Like Flint, water in California’s Central Valley unsafe, causing health problems
Fox – While the water crisis in Flint, Michigan, made headlines around the country when the city’s leaders exposed residents to a tainted water supply for almost two years, families living in the Central Valley of California have been struggling without clean drinking water for decades.
Much of fruits and vegetables consumed in the U.S. are grown here, and the soil has been decimated by agricultural activity – overuse of fertilizers and pesticides, manure from livestock. One result is a toxic soup of nitrates in the area’s drinking water.
Residents in towns along the San Joaquin Valley rely predominantly on pumps and ground water – which is not effectively regulated for contamination.
When pumped up into people’s homes, the nitrates are so dangerous that people are known to get rashes when they shower. The presence of nitrates in the water supply also has been linked to “blue baby syndrome,” which is caused by the decreased ability of blood to carry oxygen – one of the most common causes is nitrate in drinking water.
People turn to buying five gallon jugs to shower with and using 300-gallon tanks of non-potable water for basic needs.
“Generations of people who live here know not to drink the water,” Susana De Anda, a clean-water advocate and the co-executive director and co-founder of the Community Water Center NGO, told Fox News Latino.
“People pay more for this ‘toxic water’ – sometimes as much as $100 a month for water just to shower with.

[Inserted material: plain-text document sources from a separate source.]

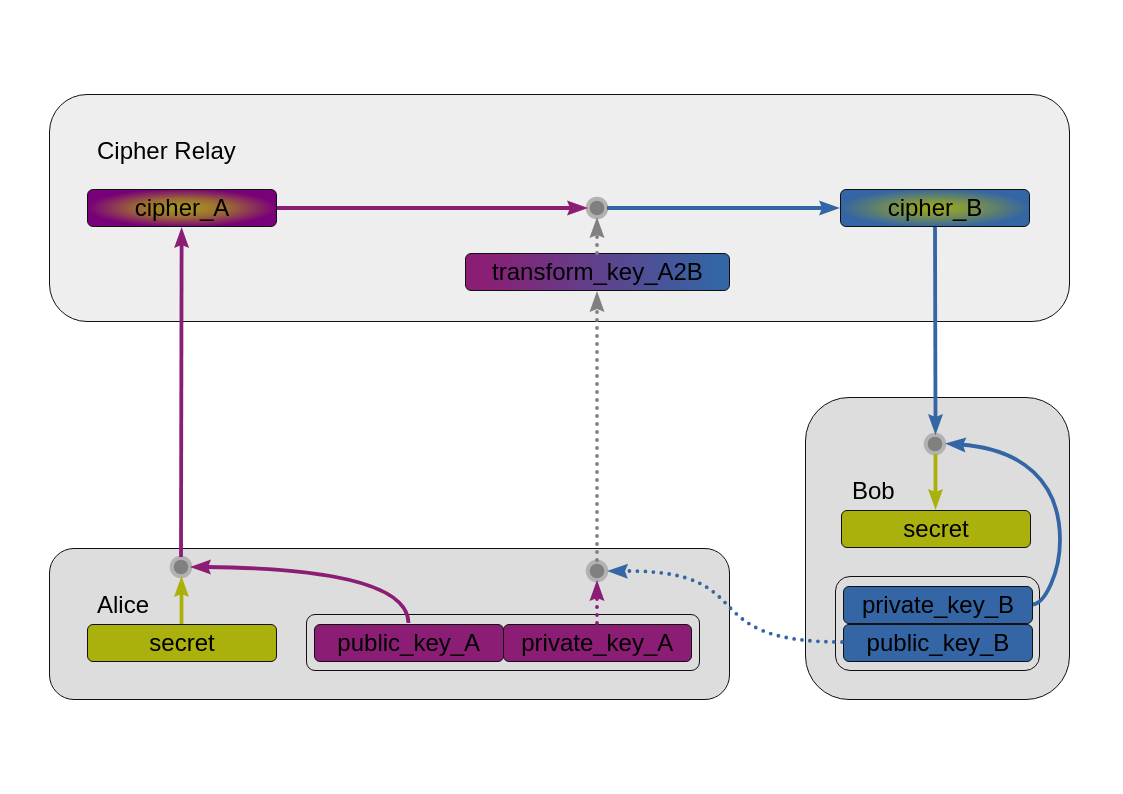
<!DOCTYPE html>
<html lang="en">
<head>
<meta charset="utf-8">
<title>Cipher Relay</title>
<style>
:root {
  --plum: #8c1d74;
  --purple: #780078;
  --blue: #3465a4;
  --olive: #abb10c;
  --grey: #808080;
  --halo: #b2b2b2;
  --relay: #eeeeee;
  --party: #dddddd;
  --ink: #000000;
}
* { box-sizing: border-box; margin: 0; }
html, body { width: 1123px; height: 794px; overflow: hidden; background: #fff; }
body { font: 24px/36px "Liberation Sans", Arial, sans-serif; color: var(--ink); }
.diagram { position: relative; width: 1123px; height: 794px; }
.panel, .title, .block, .keyring, .connectors { position: absolute; }
.panel { border: 1px solid #111; background: var(--party); }
.panel.relay { left: 49px; top: 94px; width: 1021px; height: 228px; border-radius: 38px; background: var(--relay); }
.panel.alice { left: 49px; top: 548px; width: 681px; height: 152px; border-radius: 25px; }
.panel.bob { left: 805px; top: 397px; width: 265px; height: 303px; border-radius: 44px; }
.title { font-size: 24px; font-weight: 400; white-space: nowrap; }
.title.relay { left: 97px; top: 133px; }
.title.alice { left: 97px; top: 587px; }
.title.bob { left: 852px; top: 473px; }
.block, .key { width: 190px; height: 38px; border: 1px solid #111; border-radius: 6px; text-align: center; white-space: nowrap; }
.cipher-a { left: 87px; top: 189px; background: radial-gradient(ellipse 50% 250% at center, var(--olive), var(--purple)); background: radial-gradient(ellipse 95px 19px at center, #a99f17, #9a6637 50%, var(--purple)); }
.cipher-b { left: 840px; top: 189px; background: radial-gradient(ellipse 95px 19px at center, #a3ad14, #708b58 50%, var(--blue)); }
.transform { left: 465px; top: 253px; width: 265px; background: linear-gradient(90deg, var(--plum) 5%, var(--blue) 95%); }
.secret { background: var(--olive); }
.secret.alice { left: 87px; top: 624px; }
.secret.bob { left: 841px; top: 510px; }
.keyring { display: flex; border: 1px solid #111; }
.keyring.alice { left: 306px; top: 614px; width: 394px; height: 57px; padding: 9px 7px; border-radius: 9px; }
.keyring.bob { left: 835px; top: 576px; width: 205px; height: 95px; padding: 9px 7px; border-radius: 15px; flex-direction: column; }
.keyring.alice .key { background: var(--plum); }
.keyring.alice .key + .key { margin-left: -1px; }
.keyring.bob .key { background: var(--blue); }
.connectors { left: 0; top: 0; }
.wire { fill: none; stroke-width: 3.8; }
.dotted { stroke-linecap: round; stroke-dasharray: 0 8; }
.plum { stroke: var(--plum); }
.blue { stroke: var(--blue); }
.olive { stroke: var(--olive); }
.grey { stroke: var(--grey); }
.tip-plum { fill: var(--plum); }
.tip-blue { fill: var(--blue); }
.tip-olive { fill: var(--olive); }
.tip-grey { fill: var(--grey); }
.joint { fill: var(--grey); stroke: var(--halo); stroke-width: 4; }
</style>
</head>
<body>
<main class="diagram">
  <section class="panel relay"></section>
  <section class="panel alice"></section>
  <section class="panel bob"></section>

  <h2 class="title relay">Cipher Relay</h2>
  <div class="block cipher-a">cipher_A</div>
  <div class="block transform">transform_key_A2B</div>
  <div class="block cipher-b">cipher_B</div>

  <h2 class="title alice">Alice</h2>
  <div class="block secret alice">secret</div>
  <div class="keyring alice">
    <div class="key">public_key_A</div>
    <div class="key">private_key_A</div>
  </div>

  <h2 class="title bob">Bob</h2>
  <div class="block secret bob">secret</div>
  <div class="keyring bob">
    <div class="key">private_key_B</div>
    <div class="key">public_key_B</div>
  </div>

  <svg class="connectors" width="1123" height="794" viewBox="0 0 1123 794" aria-hidden="true">
    <defs>
      <path id="tip" d="M0 0L-21 -7.5L-18 0L-21 7.5Z"/>
      <circle id="joint" class="joint" r="9.3"/>
    </defs>

    <g id="joints">
      <use href="#joint" x="597" y="208"/>
      <use href="#joint" x="181" y="567"/>
      <use href="#joint" x="597" y="571"/>
      <use href="#joint" x="935" y="444"/>
    </g>

    <g id="encryption">
      <path class="wire olive" d="M181.5 624V592"/>
      <use class="tip-olive" href="#tip" transform="translate(181.5 576) rotate(-90)"/>
      <path class="wire plum" d="M408.5 623C408 582 320 568 206 567"/>
      <use class="tip-plum" href="#tip" transform="translate(190 567) rotate(180)"/>
      <path class="wire plum" d="M181 557L181.6 243"/>
      <use class="tip-plum" href="#tip" transform="translate(181.6 227) rotate(-90)"/>
    </g>

    <g id="transformation">
      <path class="wire plum" d="M277 208H572"/>
      <use class="tip-plum" href="#tip" x="588" y="208"/>
      <path class="wire blue" d="M607 208H825"/>
      <use class="tip-blue" href="#tip" x="840" y="208"/>
    </g>

    <g id="key-derivation">
      <path class="wire dotted plum" d="M597 623V598"/>
      <use class="tip-plum" href="#tip" transform="translate(597 580) rotate(-90)"/>
      <path class="wire dotted blue" d="M842 642C689 642 765 571 627 571"/>
      <use class="tip-blue" href="#tip" transform="translate(607 571) rotate(181)"/>
      <path class="wire dotted grey" d="M597 560V309"/>
      <use class="tip-grey" href="#tip" transform="translate(597 291) rotate(-90)"/>
      <path class="wire dotted grey" d="M597 253V236"/>
      <use class="tip-grey" href="#tip" transform="translate(597 217) rotate(-90)"/>
    </g>

    <g id="decryption">
      <path class="wire blue" d="M935 227L935.5 419"/>
      <use class="tip-blue" href="#tip" transform="translate(935.5 435) rotate(90)"/>
      <path class="wire blue" d="M1033 604.5C1045 603 1060 573 1060 540C1060 482 1023 449 960 444.5"/>
      <use class="tip-blue" href="#tip" transform="translate(945 443.5) rotate(184)"/>
      <path class="wire olive" d="M935.5 454V494"/>
      <use class="tip-olive" href="#tip" transform="translate(935.5 510) rotate(90)"/>
    </g>
  </svg>
</main>
</body>
</html>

On top of that they’re paying for drinking water,” De Anda said.